A number of Indians who staged a public kissing event - in defiance of local authorities - were detained by police, triggering outrage online.
Last week BBC Trending reported on plans to host a "Kiss of Love" event in Kerala, southern India. It began when a local TV report showed young couples kissing each other at a cafe. Members of the BJP youth group, a wing of India's ruling political party, thought such public displays of affection breached the country's obscenity laws, and vandalised the cafe. Many were appalled by the violent reaction, and took to social media to organise a mass public kissing event, scheduled for Sunday.
Thousands attended on the day - either to take part or simply watch - and several people were detained, prompting a further outcry on the internet.
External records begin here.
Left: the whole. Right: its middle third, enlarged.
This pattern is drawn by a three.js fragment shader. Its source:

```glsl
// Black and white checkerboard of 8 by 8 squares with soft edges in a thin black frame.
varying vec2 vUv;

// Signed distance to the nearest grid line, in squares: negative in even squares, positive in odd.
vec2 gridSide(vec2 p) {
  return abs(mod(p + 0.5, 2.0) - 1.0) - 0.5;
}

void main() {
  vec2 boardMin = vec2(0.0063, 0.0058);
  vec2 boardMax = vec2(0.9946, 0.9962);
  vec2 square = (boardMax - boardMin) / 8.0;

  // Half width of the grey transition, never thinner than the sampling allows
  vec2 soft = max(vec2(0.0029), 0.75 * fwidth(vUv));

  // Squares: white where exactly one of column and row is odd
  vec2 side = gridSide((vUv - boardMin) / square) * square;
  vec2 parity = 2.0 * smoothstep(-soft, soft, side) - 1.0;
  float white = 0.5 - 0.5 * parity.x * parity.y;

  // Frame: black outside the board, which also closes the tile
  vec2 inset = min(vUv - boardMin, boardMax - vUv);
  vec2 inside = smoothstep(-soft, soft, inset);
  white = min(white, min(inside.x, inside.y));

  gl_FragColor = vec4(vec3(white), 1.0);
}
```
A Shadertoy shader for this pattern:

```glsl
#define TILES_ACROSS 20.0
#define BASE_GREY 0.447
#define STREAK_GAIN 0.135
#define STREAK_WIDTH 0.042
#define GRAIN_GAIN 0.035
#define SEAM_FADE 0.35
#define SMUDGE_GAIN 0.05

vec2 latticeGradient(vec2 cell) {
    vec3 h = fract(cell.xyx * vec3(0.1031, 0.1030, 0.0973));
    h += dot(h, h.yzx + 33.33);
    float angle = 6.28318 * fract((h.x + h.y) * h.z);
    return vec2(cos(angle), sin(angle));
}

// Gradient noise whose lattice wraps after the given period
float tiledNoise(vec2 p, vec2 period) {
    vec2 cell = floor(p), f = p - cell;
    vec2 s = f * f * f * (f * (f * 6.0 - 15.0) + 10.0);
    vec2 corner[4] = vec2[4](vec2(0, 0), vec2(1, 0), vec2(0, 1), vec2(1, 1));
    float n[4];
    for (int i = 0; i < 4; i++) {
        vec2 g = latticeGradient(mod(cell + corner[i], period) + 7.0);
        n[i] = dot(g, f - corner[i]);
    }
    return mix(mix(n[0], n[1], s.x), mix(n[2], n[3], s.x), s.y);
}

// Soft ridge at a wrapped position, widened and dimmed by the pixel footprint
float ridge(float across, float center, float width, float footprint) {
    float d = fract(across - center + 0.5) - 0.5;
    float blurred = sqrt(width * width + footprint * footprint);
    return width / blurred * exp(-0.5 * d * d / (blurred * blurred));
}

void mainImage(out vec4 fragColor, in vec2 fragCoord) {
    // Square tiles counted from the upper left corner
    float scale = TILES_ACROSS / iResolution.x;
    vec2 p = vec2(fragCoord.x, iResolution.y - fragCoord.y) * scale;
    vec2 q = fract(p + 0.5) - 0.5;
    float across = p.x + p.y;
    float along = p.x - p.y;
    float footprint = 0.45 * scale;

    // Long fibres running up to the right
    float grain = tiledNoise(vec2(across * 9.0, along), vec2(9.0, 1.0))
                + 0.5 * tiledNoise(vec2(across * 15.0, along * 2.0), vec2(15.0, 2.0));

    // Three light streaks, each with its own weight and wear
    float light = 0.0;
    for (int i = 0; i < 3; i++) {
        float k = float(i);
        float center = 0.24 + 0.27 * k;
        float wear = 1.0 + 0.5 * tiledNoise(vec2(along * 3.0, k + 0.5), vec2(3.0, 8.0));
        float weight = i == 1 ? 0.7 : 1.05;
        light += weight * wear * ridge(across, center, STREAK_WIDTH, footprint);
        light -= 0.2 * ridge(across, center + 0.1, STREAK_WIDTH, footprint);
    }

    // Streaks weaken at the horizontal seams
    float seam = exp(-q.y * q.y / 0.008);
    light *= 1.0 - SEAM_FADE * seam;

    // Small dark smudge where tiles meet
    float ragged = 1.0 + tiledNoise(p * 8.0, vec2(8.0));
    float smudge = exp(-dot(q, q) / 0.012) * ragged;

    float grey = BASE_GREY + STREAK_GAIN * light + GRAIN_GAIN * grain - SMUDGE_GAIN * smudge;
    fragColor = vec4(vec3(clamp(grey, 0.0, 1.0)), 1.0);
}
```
They were later released, but cases have been filed against 15 people for unlawful assembly, according to local reports.
A photograph of the organisers - Rahul Pasupalan and Resmi Nair - kissing as they were taken away in a police van has been shared widely on Facebook, and some have dubbed it "the kiss that defeated the fascists". One comment criticised the behaviour of the police: "Their logic is to evacuate peaceful protesters from the site to avoid any chance of ruckus in Marine Drive. Following this logic, one day they may also starts to arrest women to avoid any chance of rape."
A Facebook page created by the event organisers was inaccessible for more than five hours today. They claim it was taken down after multiple users clicked the "report abuse" link on the page - a well known tactic to have a Facebook page suspended temporarily. In a statement to BBC Trending, Facebook confirmed that the page has now been restored.
Online support for the page continues, with the number of "likes" doubling over the weekend to more than 75,000. Some of those commenting do not support the campaign, however. They posted comedy memes suggesting that more spectators than supporters turned up, and rival groups have also now emerged.
Reporting by Samiha Nettikkara